>       0 1 2 3 4 5 6 7 8 9 0 1 2 3 4 5 6 7 8 9 0 1 2 3 4 5 6 7 8 9 0 1
>      +-+-+-+-+-+-+-+-+-+-+-+-+-+-+-+-+-+-+-+-+-+-+-+-+-+-+-+-+-+-+-+-+
>      |   reserved    |   reserved    |   reserved    |   reserved    |
>      +-+-+-+-+-+-+-+-+-+-+-+-+-+-+-+-+-+-+-+-+-+-+-+-+-+-+-+-+-+-+-+-+
>      |   reserved    | r.|    DSCP   |
>      +-+-+-+-+-+-+-+-+-+-+-+-+-+-+-+-+
> 
>            Figure 6: Traffic Marking Extended Community Encoding
> 
>    o  DSCP: new DSCP value for the transiting IP packet.
> 
>    o  reserved, r.: SHOULD be set to 0 on encoding, and MUST be ignored
>       during decoding.
> 
> 
> ----------------------------------------------------------------------
> COMMENT:
> ----------------------------------------------------------------------
> 
> Hi,
> 
> I also had a few minor comments on this document:
> 
> 4.1.  Length Encoding
> 
>    o  If the NLRI length is smaller than 240 (0xf0 hex) octets, the
>       length field can be encoded as a single octet.
> 
>    o  Otherwise, it is encoded as an extended-length 2-octet value in
>       which the most significant nibble of the first octet is all ones.
> 
> This describes the first nibble in binary, and then later it is shown 
> in hex.
> It might be more clear to write ... in which the most significant 
> nibble has the hex value 0xf.
> 
>    In Figure 1 above, values less-than 240 are encoded using two hex
>    digits (0xnn).  Values above 239 are encoded using 3 hex digits

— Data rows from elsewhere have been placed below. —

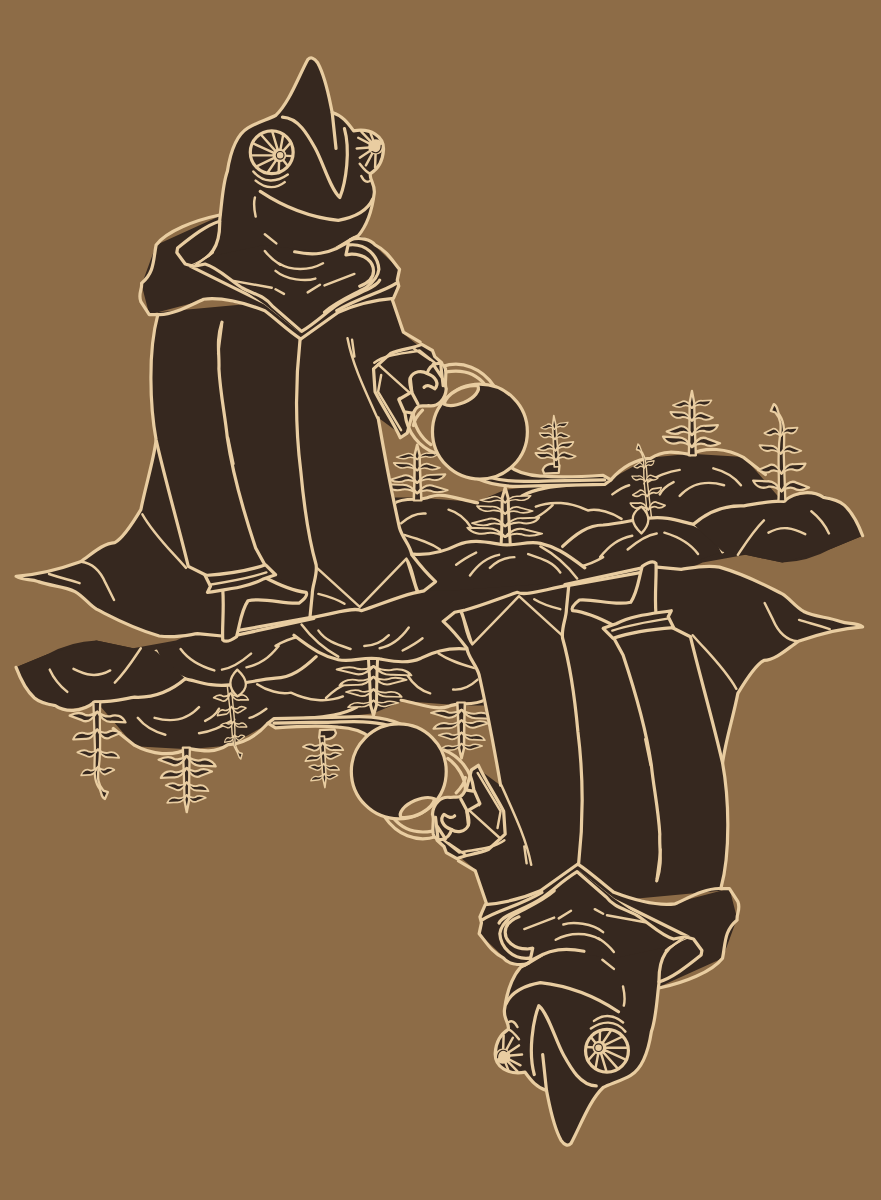
<!DOCTYPE html>
<html lang="en">
<head>
<meta charset="utf-8">
<title>Chameleon gardener, mirrored card</title>
<style>
:root { --ground: #8d6c47; --ink: #36281f; --line: #e9cda1; }
html, body { margin: 0; background: var(--ground); overflow: hidden; }
.card { display: block; width: 881px; height: 1200px; background: var(--ground); }
.shape, .line, .fine, .leaf { stroke: var(--line); stroke-width: 4.2; stroke-linejoin: round; stroke-linecap: round; }
.shape { fill: var(--ink); }
.line, .fine { fill: none; }
.fine { stroke-width: 3.2; }
.leaf { fill: var(--ink); stroke-width: 3; }
.mass { fill: var(--ink); }
.glint { fill: var(--line); }
.under { fill: var(--ground); }
</style>
</head>
<body>
<svg class="card" viewBox="0 0 1151 1568" preserveAspectRatio="none" role="img" aria-label="Robed chameleon with a round watering can tending seedlings, repeated upside down">
<defs>
  <g id="leaf-pair">
    <path class="leaf" d="M0 0C-6-10-12-14-19-13L-37-14C-33-5-24-3-17-6C-10-7-5-4 0 0Z"/>
    <path class="leaf" d="M0 0C6-10 13-15 20-11L36-5C28-1 22 0 16-4C10-6 5-4 0 0Z"/>
  </g>
  <g id="seedling-wide">
    <path class="leaf" d="M-4 0C-3-30-3-50-3-70L0-86L3-70C3-50 4-30 5 0Z"/>
    <use href="#leaf-pair" transform="translate(0 -11)"/>
    <use href="#leaf-pair" transform="translate(0 -27) scale(-.9 .95)"/>
    <use href="#leaf-pair" transform="translate(0 -46) scale(.75 .85)"/>
    <use href="#leaf-pair" transform="translate(0 -63) scale(-.68 .75)"/>
  </g>
  <g id="seedling-tall">
    <path class="leaf" d="M-4 0C-2-35-6-60-2-85C0-100-1-108-8-116L-14-118L-10-127C-4-124-6-116-2-112C6-100 3-80 3-60L5 0Z"/>
    <use href="#leaf-pair" transform="translate(0 -13)"/>
    <use href="#leaf-pair" transform="translate(0 -36) scale(-.85 .95)"/>
    <use href="#leaf-pair" transform="translate(-1 -62) scale(.75 .8)"/>
    <use href="#leaf-pair" transform="translate(-1 -85) scale(-.6 .8)"/>
  </g>

  <g id="garden">
    <path class="mass" d="M505 650L545 650L622 656L660 640L710 634L796 627L848 598L902 593L972 597L1022 655L1088 654L1127 700L1086 717Q1055 734 1022 735L974 725L918 735L880 752L760 770L640 800L560 800L400 812L470 720Z"/>
    <path class="line" d="M514 658C530 648 548 656 562 649C580 643 600 653 624 657"/>
    <path class="fine" d="M524 684C536 673 545 670 556 671M586 666C600 670 609 679 616 690M528 699C545 704 560 708 575 718"/>
    <path class="line" d="M682 648C710 632 750 636 798 627C815 608 832 600 850 599C868 587 885 591 902 594C922 583 950 586 972 598L1000 620"/>
    <path class="fine" d="M700 662C720 654 745 656 768 667C782 664 800 670 812 678M690 681C703 676 713 669 722 660M842 632C860 622 872 616 888 614M932 612C948 616 960 624 968 634M888 648C905 630 924 628 946 634M862 646C866 638 872 634 880 630M800 646C808 640 814 636 822 634"/>
    <path class="shape" style="stroke:none" d="M735 714C765 690 800 684 830 682C860 674 888 680 910 686C926 694 938 706 944 721L900 736L770 748Z"/>
    <path class="line" d="M735 714C752 698 768 686 788 686C812 684 832 678 848 677C872 674 890 682 906 685C926 694 938 706 944 721"/>
    <path class="fine" d="M784 728C797 712 808 704 826 700M820 718C834 706 846 699 858 697M868 696C888 702 902 710 912 724M758 740C768 738 778 734 788 728"/>
    <path class="shape" style="stroke:none" d="M906 685C935 665 975 648 1022 655C1060 638 1080 648 1098 655C1112 668 1120 682 1127 700L1086 717L1022 735L974 725L944 721Z"/>
    <path class="line" d="M906 685C928 666 950 660 972 661C990 658 1006 654 1024 655C1042 640 1064 642 1076 650C1088 652 1096 654 1103 660C1114 670 1121 684 1127 700"/>
    <path class="fine" d="M964 725C974 710 984 694 998 680M1004 696C1022 686 1036 690 1052 698M1060 668C1070 676 1078 686 1083 697"/>
    <path class="shape" style="stroke:none" d="M540 725C590 722 612 706 640 707C665 712 700 705 725 716L766 742L700 780L540 780Z"/>
    <path class="line" d="M540 724C565 726 582 720 598 712C616 704 634 708 652 711C672 715 688 706 706 710C724 714 738 722 764 742"/>
    <path class="fine" d="M614 752C624 738 636 728 652 725M596 738C606 730 614 726 622 722M640 742C650 732 660 728 672 728M690 724C708 730 722 734 732 748M706 714C724 724 742 740 754 756"/>
    <use href="#seedling-wide" transform="translate(545 654) scale(1.1 .85)"/>
    <use href="#seedling-wide" transform="translate(660 711) scale(1.32 .86)"/>
    <use href="#seedling-wide" transform="translate(904 595) scale(1.02 .98)"/>
    <use href="#seedling-tall" transform="translate(1021 655)"/>
    <path class="leaf" d="M709 614C712 606 722 604 731 608L730 618L711 619Z"/>
    <use href="#seedling-wide" transform="translate(727 610) rotate(-3) scale(.72 .78)"/>
    <use href="#seedling-tall" transform="translate(848 676) rotate(-5) scale(.62 .76)"/>
    <path class="leaf" d="M838 662C822 672 824 684 838 697C849 686 851 674 838 662Z"/>
  </g>

  <g id="watering-can">
    <path class="line" d="M578 479C604 470 630 482 645 504M583 486C606 482 622 488 634 503M529 540C532 566 548 584 568 592M540 540C540 556 550 572 563 581M552 536C546 542 541 550 540 556"/>
    <path class="shape" d="M625 626C650 637 675 636 700 635L790 633L798 627L788 621C760 623 730 624 706 622C688 621 674 617 664 608Z"/>
    <path class="line" d="M640 624C670 632 700 628 740 628L790 627" stroke-width="2"/>
    <circle class="shape" cx="627" cy="564" r="62"/>
    <path class="shape under" d="M580 528C584 514 606 502 624 504C628 510 620 520 606 526C596 530 588 532 580 528Z"/>
  </g>

  <g id="chameleon">
    <g id="tail">
      <path class="shape" d="M204 575C200 605 190 635 184 666C172 686 160 704 150 709C134 710 120 724 105 734C80 743 50 751 21 753C30 759 40 756 50 760C68 766 84 766 98 773C110 780 116 790 126 796C146 806 170 820 208 831C228 834 244 830 258 828L300 832L410 808L400 700Z"/>
      <path class="fine" d="M186 672C202 700 224 720 243 742M106 734C122 736 132 748 138 762L149 784M64 750C82 756 92 758 104 762"/>
    </g>
    <g id="robe">
      <path class="mass" d="M206 408C190 470 195 535 204 577C218 630 234 690 246 742L270 750L345 740L360 754L402 775L405 806L470 798L552 774L569 760L538 724L524 690L493 545L527 570L570 470L527 436L510 380Z"/>
      <path class="line" d="M206 412C193 460 196 532 204 575C216 628 234 690 246 740L270 752"/>
      <path class="line" d="M512 390L527 434L549 447"/>
      <path class="line" d="M494 546C504 604 514 654 522 690C526 704 536 712 538 725C548 738 558 750 569 760L554 772L540 775C520 780 496 790 472 798C462 792 430 804 405 807L310 824"/>
      <path class="line" d="M392 444C384 516 388 576 393 616C397 660 404 706 413 738C415 752 408 764 408 776L405 806"/>
      <path class="line" d="M290 421C282 446 287 462 286 482C288 516 294 542 297 572C304 620 322 680 334 716L346 738"/>
      <path class="fine" d="M290 424L285 462M298 572L305 606M414 742L470 793L531 730L544 771M454 442C460 474 474 504 493 546M460 444L463 466M416 776C432 780 442 784 450 789M531 730C540 742 540 760 546 772"/>
    </g>
    <g id="foot">
      <path class="shape" d="M291 770C293 796 290 818 291 836Q296 841 309 832C314 814 315 798 324 785C346 780 372 790 391 788Q403 779 400 774C380 772 360 762 345 754Z"/>
      <path class="shape" d="M268 752C296 750 324 746 347 738L360 751L343 757C322 768 296 770 271 774L275 766Z"/>
      <path class="fine" d="M274 764C300 760 324 756 348 748"/>
    </g>
    <g id="arm">
      <path class="shape" d="M488 482L510 462C524 456 540 455 551 450L565 458L568 466L577 474L580 500L540 536L532 566L523 572C514 552 500 532 490 512Z"/>
      <path class="fine" d="M494 476L536 514M489 474C505 462 530 462 548 458L568 474M540 455L562 470M522 520L531 528M498 490L494 512L524 562"/>
      <use href="#watering-can"/>
      <path class="shape" d="M536 494C540 484 552 484 558 488C562 474 578 470 582 482C584 492 580 500 583 508C582 522 572 532 560 530C552 532 546 526 540 540L528 538L521 522L538 512Z"/>
      <path class="line" d="M558 488C570 492 574 502 568 508C562 504 558 502 554 506M538 512C536 504 534 500 536 494M576 478L579 504M538 513L546 528M566 476L578 494"/>
    </g>
    <g id="head">
      <path class="mass" d="M288 282L204 320L185 372L195 411L278 389L346 405L393 442L440 408L515 390L522 352L480 312L440 300Z"/>
      <path class="under" d="M287 291L232 327L246 347L262 344C275 334 284 318 287 291Z" style="fill:var(--ink)"/>
      <path class="shape" d="M249 348C276 338 288 322 287 288C290 264 291 240 297 224C301 198 309 176 324 167C336 160 350 156 360 151C378 134 390 100 402 78Q408 72 415 82C426 102 430 128 434 147C447 151 454 160 462 171C484 167 502 178 501 196C500 212 492 222 484 227C482 234 490 240 489 252C486 276 480 294 468 308C450 316 436 330 418 333L400 420L393 433L346 396Z"/>
      <path class="mass" d="M246 349L275 335L345 320L418 329L456 318L490 345L450 392L393 436L346 398L280 352Z"/>
      <g id="hood">
        <path class="line" d="M287 281C254 288 218 302 204 320C200 340 202 356 185 370C186 378 180 384 184 394L195 411L207 411C226 412 250 398 266 391C290 388 320 396 346 406C362 418 376 432 393 443L442 408C465 398 490 392 514 390L521 374L519 366L522 352C512 340 506 328 490 320C484 312 470 310 458 313"/>
        <path class="line" d="M287 289C270 294 252 308 232 324L231 330L242 345L253 348L268 345C285 350 300 366 316 376C330 384 346 386 356 400L394 433C412 422 424 410 438 400C460 384 490 378 496 366M440 406C470 388 500 382 518 370"/>
        <path class="line" d="M455 319L452 333L459 332M457 320C478 318 494 334 495 352C494 362 486 370 478 376C460 386 440 394 424 408M460 332C476 332 488 342 488 354C488 364 480 370 470 374"/>
        <path class="fine" d="M305 367L355 376M360 378L371 384M402 382L418 372M424 373L463 358M360 354C374 366 400 368 412 364M364 344C380 354 404 354 422 344M346 328C352 336 360 342 366 346M256 346L278 330"/>
      </g>
      <path class="line" d="M385 329C404 333 430 336 462 311"/>
      <path class="line" d="M340 250C370 270 406 284 442 288C464 284 480 276 487 260"/>
      <path class="line" d="M369 153C390 154 402 176 412 194C422 212 432 248 444 258C452 238 458 196 450 168M434 147L439 194"/>
      <path class="fine" d="M333 258C331 266 332 274 334 283M346 306L361 318M331 224C344 240 362 238 376 228M334 236C348 248 362 246 372 238M470 214C476 222 480 226 484 227M472 230C476 238 480 239 484 236"/>
      <g id="near-eye">
        <circle class="shape" cx="355" cy="199" r="28"/>
        <path class="fine" d="M365 203L356 173M365 203L342 177M365 203L332 188M365 203L330 203M365 203L336 217M365 203L350 225M365 203L364 226M365 203L376 217M365 203L382 204M365 203L380 186M365 203L370 176"/>
        <circle class="glint" cx="365" cy="203" r="9"/>
        <circle class="fine" cx="366" cy="203" r="5" style="stroke:var(--ink);stroke-width:1.5"/>
      </g>
      <g id="far-eye">
        <path class="fine" d="M491 192L472 172M491 192L468 180M491 192L466 194M491 192L470 206M491 192L478 216M491 192L490 219M491 192L484 174"/>
        <circle class="glint" cx="491" cy="192" r="10"/>
        <path class="fine" d="M486 198C492 202 498 198 498 190" style="stroke:var(--ink);stroke-width:1.5"/>
      </g>
    </g>
  </g>
</defs>

<g id="gardens">
  <use href="#garden"/>
  <use href="#garden" transform="rotate(180 574 786)"/>
</g>
<g id="gardeners">
  <use href="#chameleon"/>
  <use href="#chameleon" transform="rotate(180 574 786)"/>
</g>
</svg>
</body>
</html>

>    (0xfnnn).  The highest value that can be represented with this
>    encoding is 4095.  For example the length value of 239 is encoded as
>    0xef (single octet) while 240 is encoded as 0xf0f0 (2-octet).
> 
> 4.2.  NLRI Value Encoding
> 
>    Components MUST follow strict type ordering by increasing numerical
>    order.  A given component type may (exactly once) or may not be
>    present in the Flow Specification.  If present, it MUST precede any
>    component of higher numeric type value.
> 
> I wasn't sure, but wondering whether "may (exactly once) or may not be"
> should be "MAY (exactly once) be"?
> 
> Sue:  (treating as a "editorial)
> 
> Does this work for you?
> Old/A given component type may (exactly once) or may not be present in 
> the flow Specification/
> 
> New/Each given component type may or may not be present in the Flow 
> Specification.  If a type is present, it may be present only once./
> 
> 
> 5.1.  Ordering of Flow Specifications
> 
>    For all other component types, unless otherwise specified, the
>    comparison is performed by comparing the component data as a binary
>    string using the memcmp() function as defined by [ISO_IEC_9899].  For
>    strings with equal lengths the lowest string (memcmp) has higher
>    precedence.  For strings of different lengths, the common prefix is
>    compared.  If the common prefix is not equal the string with the
>    lowest prefix has higher precedence.  If the common prefix is equal,
>    the longest string is considered to have higher precedence than the
>    shorter one.
> 
> I think that the intended comparison here is clear, but I was 
> wondering whether this text should flag endian concerns at all.  E.g. 
> if the component data has been stored in memory and any numeric values 
> have had endian conversion performed on them then a naive memcmp() 
> could give a different answer.
> 
> [Sue]:  (treating as a "editorial)
> If you have a suggestion on endian statements, please let us know.
> We  provide links to from other BGP specifications  for the types.
> Appendix A was intended to provide an example of the flow rule comparison.
> Do you think this helps?
> 
> The example encodings in section 4 were intended to provide examples 
> for implementers.
> 
> 
>